(DATASET EXTRACT)

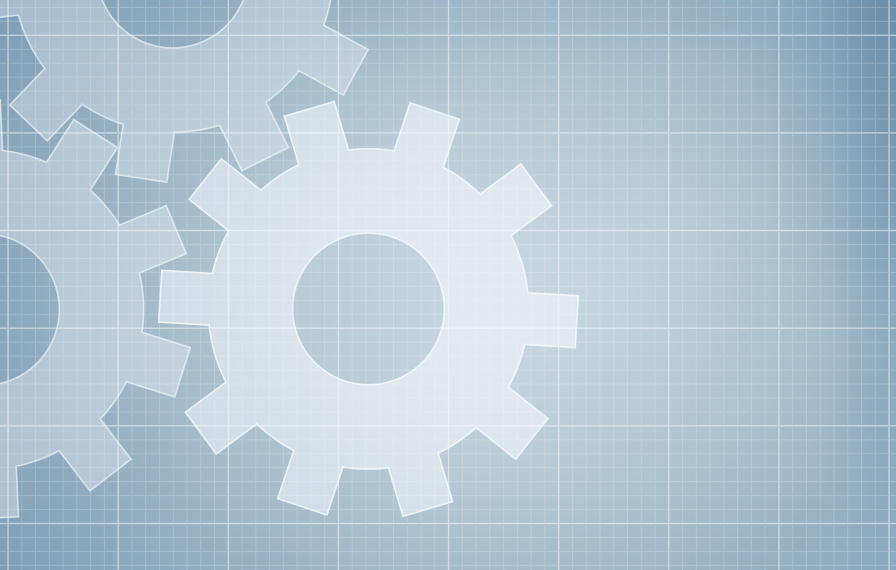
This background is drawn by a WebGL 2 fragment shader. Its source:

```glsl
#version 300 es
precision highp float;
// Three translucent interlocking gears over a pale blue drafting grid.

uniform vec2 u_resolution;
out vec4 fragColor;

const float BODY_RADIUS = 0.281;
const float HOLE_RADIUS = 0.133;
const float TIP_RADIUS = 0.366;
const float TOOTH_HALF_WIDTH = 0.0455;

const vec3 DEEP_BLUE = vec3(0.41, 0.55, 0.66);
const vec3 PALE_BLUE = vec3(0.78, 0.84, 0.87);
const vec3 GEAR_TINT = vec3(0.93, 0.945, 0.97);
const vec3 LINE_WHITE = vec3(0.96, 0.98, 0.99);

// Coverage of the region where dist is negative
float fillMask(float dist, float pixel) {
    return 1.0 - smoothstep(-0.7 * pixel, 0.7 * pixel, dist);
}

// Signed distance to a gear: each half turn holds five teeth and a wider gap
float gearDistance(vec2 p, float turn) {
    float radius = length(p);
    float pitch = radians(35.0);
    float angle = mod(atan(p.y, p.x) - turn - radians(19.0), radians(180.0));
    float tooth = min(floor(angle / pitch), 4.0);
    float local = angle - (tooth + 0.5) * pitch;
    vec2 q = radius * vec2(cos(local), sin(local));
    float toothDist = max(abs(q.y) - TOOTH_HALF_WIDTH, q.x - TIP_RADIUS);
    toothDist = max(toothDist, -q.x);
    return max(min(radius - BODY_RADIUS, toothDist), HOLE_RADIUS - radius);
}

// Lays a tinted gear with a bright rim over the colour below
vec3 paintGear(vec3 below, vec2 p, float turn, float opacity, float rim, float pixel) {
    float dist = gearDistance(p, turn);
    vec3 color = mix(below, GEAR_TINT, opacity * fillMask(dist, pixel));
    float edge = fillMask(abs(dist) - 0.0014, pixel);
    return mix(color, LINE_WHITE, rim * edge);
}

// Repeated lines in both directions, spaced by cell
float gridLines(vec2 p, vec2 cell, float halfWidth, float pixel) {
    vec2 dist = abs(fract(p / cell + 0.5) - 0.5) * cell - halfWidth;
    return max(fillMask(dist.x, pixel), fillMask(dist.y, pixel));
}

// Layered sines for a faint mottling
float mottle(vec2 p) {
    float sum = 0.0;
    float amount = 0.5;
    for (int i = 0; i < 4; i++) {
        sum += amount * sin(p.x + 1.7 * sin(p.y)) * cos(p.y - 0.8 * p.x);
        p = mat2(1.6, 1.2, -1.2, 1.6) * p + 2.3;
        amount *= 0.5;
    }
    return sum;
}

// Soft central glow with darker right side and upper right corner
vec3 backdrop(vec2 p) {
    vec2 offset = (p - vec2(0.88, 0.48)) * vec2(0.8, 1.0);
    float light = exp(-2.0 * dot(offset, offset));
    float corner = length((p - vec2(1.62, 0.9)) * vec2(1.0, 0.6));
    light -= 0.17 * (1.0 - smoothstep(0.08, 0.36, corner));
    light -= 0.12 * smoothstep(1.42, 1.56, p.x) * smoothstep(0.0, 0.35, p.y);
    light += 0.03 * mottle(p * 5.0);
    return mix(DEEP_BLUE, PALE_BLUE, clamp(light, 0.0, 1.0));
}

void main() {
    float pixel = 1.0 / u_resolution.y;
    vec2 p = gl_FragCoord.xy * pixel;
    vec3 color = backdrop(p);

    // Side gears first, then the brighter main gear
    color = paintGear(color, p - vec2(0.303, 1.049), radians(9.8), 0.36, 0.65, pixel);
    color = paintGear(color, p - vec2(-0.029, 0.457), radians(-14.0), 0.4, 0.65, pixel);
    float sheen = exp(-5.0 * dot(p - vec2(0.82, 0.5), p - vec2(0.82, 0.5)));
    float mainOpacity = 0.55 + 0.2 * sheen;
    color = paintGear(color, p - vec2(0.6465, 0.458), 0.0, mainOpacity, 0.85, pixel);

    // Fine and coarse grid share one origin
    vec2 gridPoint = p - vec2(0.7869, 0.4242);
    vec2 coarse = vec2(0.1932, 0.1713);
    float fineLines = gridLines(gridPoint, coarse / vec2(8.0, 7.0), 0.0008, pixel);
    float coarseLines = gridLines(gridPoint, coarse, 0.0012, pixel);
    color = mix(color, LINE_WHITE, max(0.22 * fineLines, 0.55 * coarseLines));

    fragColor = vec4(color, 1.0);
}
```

(End DATASET EXTRACT)

▸ **EXERCISE REQUIREMENTS**: Lines with the word "toothDist": copy each one from the data above.

▸ **RESPONSE FOR THIS EXERCISE**:
    float toothDist = max(abs(q.y) - TOOTH_HALF_WIDTH, q.x - TIP_RADIUS);
    toothDist = max(toothDist, -q.x);
    return max(min(radius - BODY_RADIUS, toothDist), HOLE_RADIUS - radius);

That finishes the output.